Please return all lines of the data below containing the string "WEEKS".

#### [DATA RECORDS]
◇ ◇ ◇ ◇ ◇ ◇ ◇

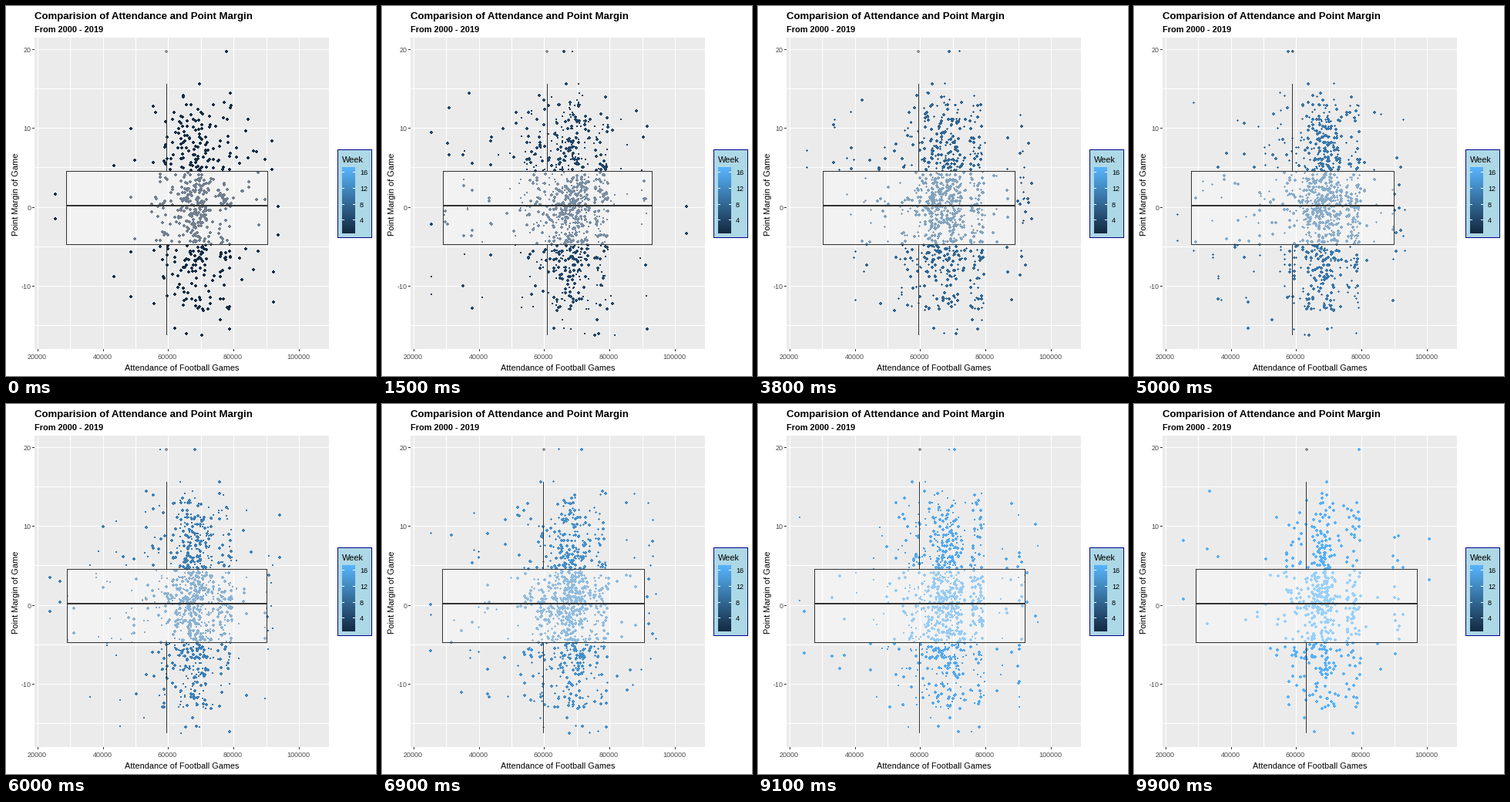
A matplotlib script that plays this animation: 480 by 480 pixels, repeating every 10000 ms.

```python
import numpy as np
import matplotlib.pyplot as plt
from matplotlib.animation import FuncAnimation
from matplotlib.collections import PolyCollection
from matplotlib.patches import Rectangle

plt.rcParams["font.family"] = ["Liberation Sans", "DejaVu Sans"]

FRAMES, WEEKS, TEAMS = 100, 17, 580
LOW, HIGH = np.array([19, 43, 67]) / 255, np.array([86, 177, 247]) / 255
DARK = "#333333"

# Per week, in pixels: attendance extremes and the top team's place
LO = [63.5, 54, 64, 63.5, 55, 59, 64, 98, 56.5, 80, 57, 64, 63, 64.5, 54, 60, 64.5]
HI = [353, 402, 342.5, 395, 353, 353, 345, 355, 352, 346, 355, 355, 351, 363, 363, 360, 383]
TOP = [286, 240, 247, 235.5, 250, 232, 261, 248, 205, 200, 245, 230, 259, 236, 248, 255, 292]
KEYS = np.floor(np.arange(WEEKS) * (FRAMES - 1) / (WEEKS - 1) + 0.4999).astype(int)


def px(v):
    return 41.2 + (v - 20000) * 0.00424


def py(v):
    return 261.02 - v * 10.23


def week_color(w):
    return LOW + (HIGH - LOW) * w / (WEEKS - 1)


fig = plt.figure(figsize=(480 / 72, 480 / 72), dpi=72, facecolor="white")
ax = fig.add_axes([0, 0, 1, 1])
ax.set(xlim=(0, 480), ylim=(480, 0))
ax.axis("off")


def bar(x0, y0, x1, y1, color, z=1, alpha=None):
    r = Rectangle((x0, y0), x1 - x0, y1 - y0, fc=color, lw=0, alpha=alpha,
                  antialiased=False, zorder=z)
    return ax.add_patch(r)


def move(r, x0, y0, x1, y1):
    r.set_bounds(x0, y0, x1 - x0, y1 - y0)


def label(x, y, s, size, color="black", **kw):
    ax.text(x, y, s, fontsize=size, color=color, zorder=9, **kw)


# Panel, grid and axes
bar(37, 41, 419, 445, "#EBEBEB")
for v in range(-15, 21, 5):
    y = int(py(v))
    bar(37, y, 419, y + 1, "white", 2)
    if v % 10 == 0:
        bar(34, y, 37, y + 1, DARK, 2)
        label(32.5, y + 4, str(v), 9, "#4D4D4D", ha="right")
for v in range(20000, 100001, 10000):
    x = int(px(v))
    bar(x, 41, x + 1, 445, "white", 2)
    if v % 20000 == 0:
        bar(x, 445, x + 1, 448, DARK, 2)
        label(x - 0.5, 458, str(v), 9, "#4D4D4D", ha="center")

label(37, 17, "Comparision of Attendance and Point Margin", 13.3, weight="bold")
label(37, 34, "From 2000 - 2019", 11, weight="bold")
label(228, 473, "Attendance of Football Games", 10.9, ha="center")
label(18, 244.5, "Point Margin of Game", 11, rotation=90, ha="right", va="center")

# Legend
bar(430, 186, 475, 301, "#00008B", 1)
bar(431, 187, 474, 300, "#ADD8E6", 2)
label(436, 203, "Week", 11)
for y in range(209, 295):
    t = np.clip(((295 - y) / 86 - 0.025) / 0.95, 0, 1)
    bar(436, y, 453, y + 1, LOW + (HIGH - LOW) * t, 3)
for w in (4, 8, 12, 16):
    y = int(295.2 - 86.6 * (0.025 + 0.95 * (w - 1) / 16))
    bar(436, y, 439, y + 1, "white", 4)
    bar(450, y, 453, y + 1, "white", 4)
    label(459, y + 4, str(w), 9)

# Season margins stay fixed per team; attendance is drawn anew every week
rng = np.random.default_rng(2019)
margin = np.round(np.clip(rng.normal(0.1, 6.8, TEAMS), -16.2, 14.5) * 16) / 16
hot = np.abs(margin) > 13
margin[hot] *= rng.uniform(0.5, 1, hot.sum())
margin[:6] = 19.75, 15.65, 14.5, -16.2, -16.0, 13.0


def attendance(w, n):
    tail = 0.015 if w in (0, WEEKS - 1) else 0.04
    share = np.array([0.69, 0.15, 0.09, tail, 0.02, 0.018])
    kind = rng.choice(6, n, p=share / share.sum())
    lo, hi = LO[w], HI[w]
    picks = [
        rng.triangular(204, 250, 273, n),
        rng.uniform(275, 293, n),
        rng.triangular(168, 208, 212, n),
        rng.triangular(lo, 170, 172, n),
        rng.uniform(293, 330, n),
        rng.uniform(335, min(hi, 352), n),
    ]
    return np.choose(kind, picks)


def week_points(w):
    games = attendance(w, TEAMS // 2)
    x = np.repeat(games, 2)
    order = rng.permutation(TEAMS)
    y = margin[order]
    keep = rng.random(TEAMS) < (0.92 if w in (0, WEEKS - 1) else 0.84)
    keep |= y > 15
    x = np.clip(x, LO[w], HI[w])
    x[y > 19] = TOP[w]
    inner = np.flatnonzero(np.abs(y) < 12)
    x[inner[:2]], x[inner[2:4]] = LO[w], HI[w]
    keep[inner[:4]] = True
    return np.column_stack([x[keep], py(y[keep])])


points = [week_points(w) for w in range(WEEKS)]


def dots(xy, s):
    """Hard-edged round dots, s pixels across, on the pixel grid."""
    c, e = (1, s - 1) if s > 2 else (0, s)
    shape = np.array([(c, 0), (e, 0), (e, c), (s, c), (s, e), (e, e),
                      (e, s), (c, s), (c, e), (0, e), (0, c), (c, c)])
    return np.round(xy - s / 2)[:, None, :] + shape


def layer(z, **kw):
    return ax.add_collection(PolyCollection([], lw=0, antialiased=False, zorder=z, **kw),
                             autolim=False)


leaving, current = layer(3), layer(4)
outlier = layer(6, facecolor=DARK, alpha=0.5)
fill = bar(0, 0, 1, 1, "white", 5, 0.4)
top, bottom, left, right, median, upper, lower = [bar(0, 0, 1, 1, DARK, 6) for _ in range(7)]


def update(i):
    w = min(int(np.searchsorted(KEYS, i)), WEEKS - 1)
    prev = max(w - 1, 0)
    p = 1.0 if w == 0 else (i - KEYS[prev]) / (KEYS[w] - KEYS[prev])

    current.set_verts(dots(points[w], 4))
    current.set_facecolor(week_color(w))
    if p < 1:
        leaving.set_verts(dots(points[prev], 3 if p < 0.35 else 2))
        leaving.set_facecolor(week_color(prev))
    else:
        leaving.set_verts([])

    # The box is centred on the attendance range and covers 90% of it
    lo = LO[prev] + (LO[w] - LO[prev]) * p
    hi = HI[prev] + (HI[w] - HI[prev]) * p
    mid, half = (lo + hi) / 2, 0.45 * (hi - lo)
    x0, x1, xm = round(mid - half), round(mid + half), int(mid)
    move(fill, x0, 214, x1 + 1, 310)
    move(top, x0, 214, x1 + 1, 215)
    move(bottom, x0, 309, x1 + 1, 310)
    move(left, x0, 214, x0 + 1, 310)
    move(right, x1, 214, x1 + 1, 310)
    move(median, x0, 258, x1 + 1, 260)
    move(upper, xm, 101, xm + 1, 214)
    move(lower, xm, 310, xm + 1, 427)
    outlier.set_verts(dots(np.array([[xm + 0.5, py(19.75)]]), 4))
    return ()


anim = FuncAnimation(fig, update, frames=FRAMES, interval=100, repeat=True,
                     repeat_delay=0, cache_frame_data=False)
plt.show()
```
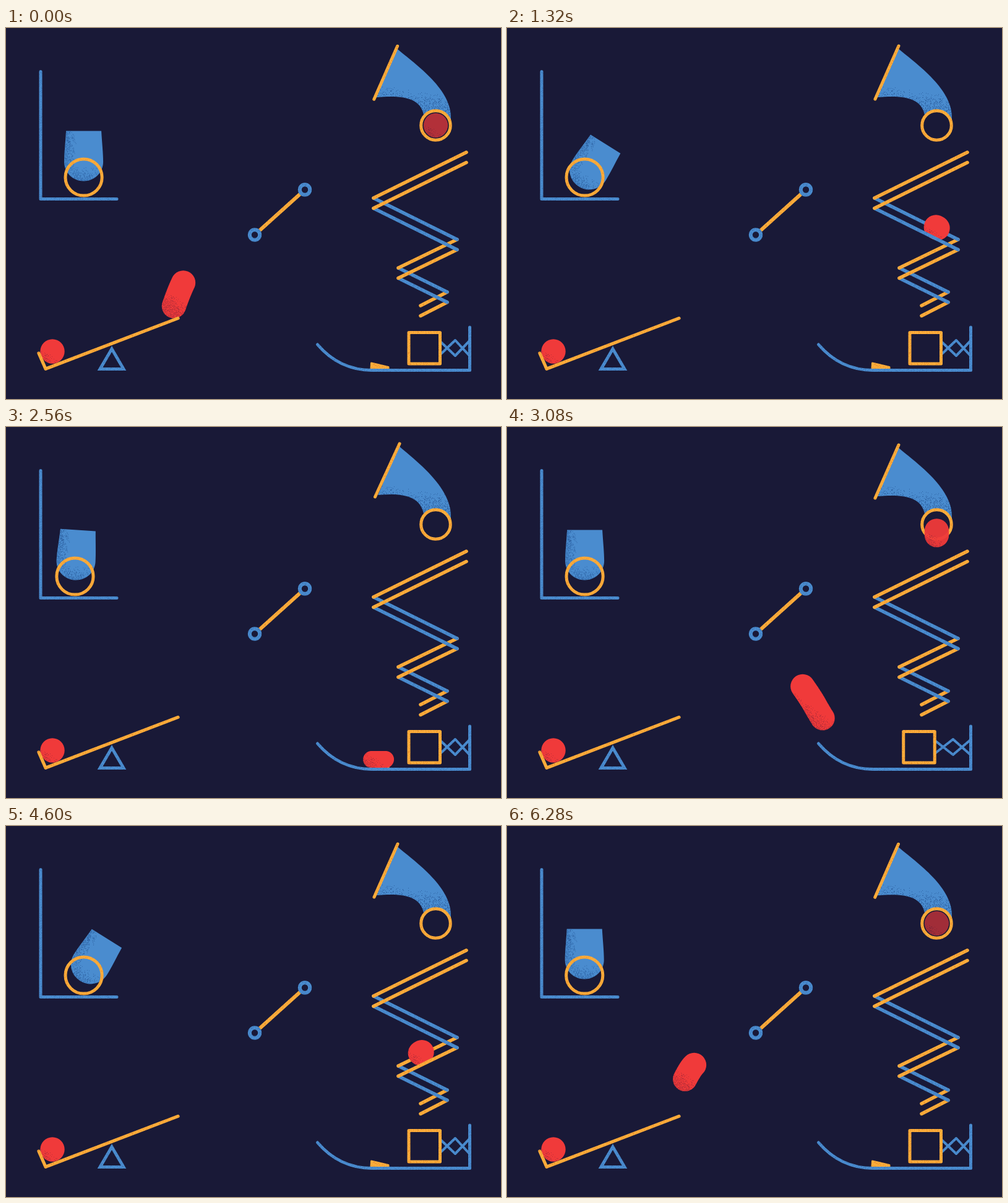
An HTML page with a canvas that plays this animation: 800x600 px, repeating every 6.32 s.

```html
<!DOCTYPE html>
<html lang="en">
<head>
<meta charset="utf-8">
<title>Chain reaction</title>
<style>
html, body { margin: 0; width: 100%; height: 100%; overflow: hidden; background: #191937; }
canvas { display: block; width: 800px; height: 600px; }
</style>
</head>
<body>
<canvas id="stage" width="800" height="600"></canvas>
<script>
const LOOP = 6320;
const HITS = [5, 3365]; // the moments a ball lands on the seesaw
const BG = '#191937', BLUE = '#4a8ccf', ORANGE = '#fbad3b', RED = '#f03a3a';
const RADIUS = 19.7;
const ctx = document.getElementById('stage').getContext('2d');

let seed = 7;
const rnd = () => (seed = (seed * 16807) % 2147483647) / 2147483647;
const clamp = v => Math.max(0, Math.min(1, v));
const mix = (a, b, u) => a + (b - a) * u;

// ---------- grain ----------
function newCanvas(w, h) {
  const c = document.createElement('canvas');
  c.width = w;
  c.height = h;
  return c;
}

function stipple(size, color, density) {
  const c = newCanvas(size, size), g = c.getContext('2d');
  g.fillStyle = color;
  for (let y = 0; y < size; y++)
    for (let x = 0; x < size; x++)
      if (rnd() < density(x, y)) g.fillRect(x, y, 1, 1);
  return c;
}

function grainy(base, speck) {
  const c = newCanvas(128, 128), g = c.getContext('2d');
  g.fillStyle = base;
  g.fillRect(0, 0, 128, 128);
  g.drawImage(stipple(128, speck, () => 0.2), 0, 0);
  return ctx.createPattern(c, 'repeat');
}

const blueInk = grainy(BLUE, '#3f79ba');
const orangeInk = grainy(ORANGE, '#ec952f');
const ballShade = stipple(140, '#c02f38', (x, y) =>
  0.5 * clamp(((70 - x) * 0.6 + (y - 70) * 0.8 - 3) / 24));
const cupShade = stipple(160, '#2f65a6', (x, y) =>
  0.5 * Math.max(clamp((68 - x) / 24), clamp((y - 62) / 28)));
const hornShade = stipple(140, '#2f65a6', (x, y) =>
  0.5 * clamp((y - 64 - x * 0.14) / 44));

// ---------- motion ----------
// Smooth step from 0 to 1 between two times
function ramp(t, from, to) {
  const u = clamp((t - from) / (to - from));
  return u * u * (3 - 2 * u);
}

// Rise during a..b, fall back during c..d
const pulse = (t, a, b, c, d) => ramp(t, a, b) * (1 - ramp(t, c, d));

const spring = (age, size, decay, beat) =>
  age > 0 ? size * Math.exp(-age / decay) * Math.sin(age / beat) : 0;

// Stops are [time, x, y, lift]; lift arches the way to that stop like a throw
function locate(path, t) {
  const i = path.findIndex(stop => t < stop[0]);
  if (i < 1) return null;
  const [t0, x0, y0] = path[i - 1], [t1, x1, y1, lift = 0] = path[i];
  const u = (t - t0) / (t1 - t0);
  return [mix(x0, x1, u), mix(y0, y1, u) - 4 * lift * u * (1 - u)];
}

const CORNERS = [[744, 201], [594, 275], [729, 342], [634, 388], [713, 427], [670, 449]];
const RAIL_GAP = 16.5;

// Rolling stops: the inner side of each corner, reached at constant speed
function rollDown(t, speed) {
  const stops = [];
  CORNERS.slice(1).forEach(([x, y], i) => {
    const next = [x + (i % 2 ? -10 : 10), y - 5];
    const last = stops[stops.length - 1];
    if (last) t += Math.hypot(next[0] - last[1], next[1] - last[2]) / speed;
    stops.push([t, ...next]);
  });
  return stops;
}

const TO_CANNON = [[15, 75, 523], [585, 424, 277, 104], [1250, 138, 218, 124]];
const TO_HORN = [[2110, 170, 190], [2500, 640, 75, 90]];
const TO_SEESAW = [
  [2600, 694.5, 157.5], [3005, 694.5, 157.5], [3155, 694.5, 219, 15.5],
  ...rollDown(3880, 0.265),
  [5480, 602, 531, 26], [5890, 603, 532],
  [6035, 496, 447, -28], [6262, 300, 389, 66], [6335, 271, 451, 6]
];
const SETTLE = [[0, 272, 447], [130, 262, 500], [515, 97, 482, 12], [690, 75, 523, 4], [LOOP, 75, 523]];

// ---------- drawing helpers ----------
function line(ink, width, ...p) {
  ctx.beginPath();
  for (let i = 0; i < p.length; i += 2) ctx.lineTo(p[i], p[i + 1]);
  ctx.strokeStyle = ink;
  ctx.lineWidth = width;
  ctx.stroke();
}

function ring(ink, x, y, r, width, fill) {
  ctx.beginPath();
  ctx.arc(x, y, r, 0, 7);
  if (fill) {
    ctx.fillStyle = fill;
    ctx.fill();
  }
  ctx.strokeStyle = ink;
  ctx.lineWidth = width;
  ctx.stroke();
}

const buffer = newCanvas(140, 140);
const bctx = buffer.getContext('2d');

// A ball smeared along its own path, longer the faster it goes
function ball(path, t, squash = 0, alpha = 1) {
  const at = locate(path, t);
  if (!at) return;
  const from = locate(path, t - 4) || at, to = locate(path, t + 4) || at;
  const speed = Math.hypot(to[0] - from[0], to[1] - from[1]) / 8;
  const reach = 20 * clamp(speed / 0.9);
  const left = Math.round(at[0]) - 70, top = Math.round(at[1]) - 70;

  bctx.globalCompositeOperation = 'source-over';
  bctx.clearRect(0, 0, 140, 140);
  bctx.fillStyle = RED;
  bctx.beginPath();
  for (let k = -1; k <= 1.001; k += 0.05) {
    const p = locate(path, t + k * reach);
    if (!p) continue;
    const x = p[0] - left + 11.5 * squash * k, y = p[1] - top + 6.5 * squash;
    const r = RADIUS - 6.2 * squash;
    bctx.moveTo(x + r, y);
    bctx.arc(x, y, r, 0, 2 * Math.PI);
  }
  bctx.fill();
  bctx.globalCompositeOperation = 'source-atop';
  bctx.drawImage(ballShade, 0, 0);
  ctx.globalAlpha = alpha;
  ctx.drawImage(buffer, left, top);
  ctx.globalAlpha = 1;
}

// ---------- machine parts ----------
function cannon(q) {
  const recoil = -24 * pulse(q, 2090, 2230, 2230, 2970);
  const turn = 32 * pulse(q, 800, 1180, 2085, 2150) + 45 * pulse(q, 1400, 1900, 2260, 2620);
  const push = 12 * pulse(q, 1215, 1265, 1265, 1700);
  const s = pulse(q, 1750, 2075, 2085, 2160);
  const m = mix(28.5, 22, s), w = mix(31.5, 42, s);
  const mouth = mix(-75, -50, s), mid = mix(-25, -20, s), base = 6 + s;
  const low = mix(mid, base, 0.56), soft = 18 * (1 - s);

  ctx.save();
  ctx.translate(125.6 + recoil, 241.5);
  ctx.save();
  ctx.rotate(turn * Math.PI / 180);
  ctx.translate(-14 * s, push);
  ctx.beginPath();
  ctx.moveTo(m, mouth);
  ctx.lineTo(-m, mouth);
  ctx.bezierCurveTo(-m - 1 - 12 * s, mouth + soft, -w, mid - 14, -w, mid);
  ctx.bezierCurveTo(-w, low, -w * 0.56, base, 0, base);
  ctx.bezierCurveTo(w * 0.56, base, w, low, w, mid);
  ctx.bezierCurveTo(w, mid - 14, m + 1 + 12 * s, mouth + soft, m, mouth);
  ctx.fillStyle = BLUE;
  ctx.fill();
  ctx.clip();
  ctx.drawImage(cupShade, -80, -80);
  ctx.restore();
  ring(orangeInk, 0, 0, 29.6, 5);
  ctx.restore();
}

function horn(q) {
  const k = spring(q - 2490, 2.4, 160, 95);
  const x = 3 * k, y = -2 * k;
  ctx.save();
  ctx.beginPath();
  ctx.moveTo(632 + x, 33 + y);
  ctx.bezierCurveTo(664 + x, 60 + y, 722, 100, 719, 148);
  ctx.lineTo(694, 157);
  ctx.lineTo(675.5, 142);
  ctx.bezierCurveTo(670, 110, 636 + x, 109 + y, 598 + x, 112 + y);
  ctx.fillStyle = BLUE;
  ctx.fill();
  ctx.clip();
  ctx.drawImage(hornShade, 595, 26);
  ctx.restore();
  line(orangeInk, 5, 633 + x, 29 + y, 595 + x / 2, 115 + y);
  ring(orangeInk, 694.5, 157.5, 23.8, 5, BG);
}

function rails(drop) {
  for (let i = CORNERS.length - 1; i > 0; i--) {
    const [x0, y0] = CORNERS[i - 1], [x1, y1] = CORNERS[i];
    line(i % 2 ? orangeInk : blueInk, 5.5, x0, y0 + drop, x1, y1 + drop);
  }
}

function seesaw(age) {
  ctx.lineJoin = 'miter';
  ctx.beginPath();
  ctx.moveTo(171, 519);
  ctx.lineTo(190, 551.5);
  ctx.lineTo(152, 551.5);
  ctx.closePath();
  ctx.strokeStyle = blueInk;
  ctx.lineWidth = 5;
  ctx.stroke();
  ctx.lineJoin = 'round';
  ctx.save();
  ctx.translate(170, 511);
  ctx.rotate(0.5 * pulse(age, 0, 120, 210, 710));
  line(orangeInk, 5.2, -117, 15, -106, 40.3, 108, -41.6);
  ctx.restore();
}

function bumper(q) {
  const k = spring(q - 585, 6, 90, 35);
  ctx.save();
  ctx.translate(0.67 * k, 0.74 * k);
  line(orangeInk, 5.8, 402, 334.5, 483, 261.5);
  ring(blueInk, 402, 334.5, 8.2, 6, BG);
  ring(blueInk, 483, 261.5, 8.2, 6, BG);
  ctx.restore();
}

function wedge(q) {
  const rise = 1 - pulse(q, 5870, 5900, 6140, 6220);
  if (rise < 0.02) return;
  ctx.save();
  ctx.translate(0, 552);
  ctx.scale(1, rise);
  ctx.beginPath();
  ctx.moveTo(590.5, -10);
  ctx.lineTo(618, -3.5);
  ctx.lineTo(618, -1);
  ctx.lineTo(590, -1);
  ctx.closePath();
  ctx.fillStyle = ctx.strokeStyle = orangeInk;
  ctx.lineWidth = 3;
  ctx.fill();
  ctx.stroke();
  ctx.restore();
}

function slide() {
  ctx.beginPath();
  ctx.moveTo(503.5, 512);
  ctx.bezierCurveTo(524, 536, 552, 553.5, 592, 553.5);
  ctx.lineTo(749.5, 553.5);
  ctx.lineTo(749.5, 484);
  ctx.strokeStyle = blueInk;
  ctx.lineWidth = 5;
  ctx.stroke();
}

function piston(q) {
  const dx = -36 * pulse(q, 5780, 5880, 5900, 6110);
  const x0 = 703 + dx, mid = (x0 + 749) / 2;
  line(blueInk, 4, x0, 508, mid, 530, 749, 506);
  line(blueInk, 4, x0, 527, mid, 505, 749, 530);
  ctx.strokeStyle = orangeInk;
  ctx.lineWidth = 5;
  ctx.strokeRect(651 + dx, 492.5, 50.5, 50.5);
}

// ---------- scene ----------
function draw(now) {
  const t = now % LOOP;
  const phases = HITS.map(hit => (t - hit + LOOP) % LOOP);
  const newest = Math.min(...phases), oldest = Math.max(...phases);
  // One trip at a time uses the upper machines, from bumper to horn
  const upper = phases.find(q => q > 500 && q < 3460) ?? 0;

  ctx.fillStyle = BG;
  ctx.fillRect(0, 0, 800, 600);
  ctx.lineCap = ctx.lineJoin = 'round';

  line(blueInk, 5, 56, 70.5, 56, 276.5, 179, 276.5);
  for (const q of phases) {
    ball(TO_CANNON, q);
    ball(TO_HORN, q);
  }
  cannon(upper);
  horn(upper);
  rails(0);
  wedge(oldest);
  for (const q of phases)
    ball(TO_SEESAW, q, pulse(q, 5480, 5512, 5522, 5590), clamp((q - 2600) / 500));
  rails(RAIL_GAP);
  slide();
  piston(oldest);
  bumper(upper);
  ball(SETTLE, newest);
  seesaw(newest);
}

function tick() {
  draw(performance.now());
  requestAnimationFrame(tick);
}
tick();
</script>
</body>
</html>
```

◇ ◇ ◇ ◇ ◇ ◇ ◇

#### [ANSWER FOR THE TASK]
FRAMES, WEEKS, TEAMS = 100, 17, 580
KEYS = np.floor(np.arange(WEEKS) * (FRAMES - 1) / (WEEKS - 1) + 0.4999).astype(int)
    return LOW + (HIGH - LOW) * w / (WEEKS - 1)
    tail = 0.015 if w in (0, WEEKS - 1) else 0.04
    keep = rng.random(TEAMS) < (0.92 if w in (0, WEEKS - 1) else 0.84)
points = [week_points(w) for w in range(WEEKS)]
    w = min(int(np.searchsorted(KEYS, i)), WEEKS - 1)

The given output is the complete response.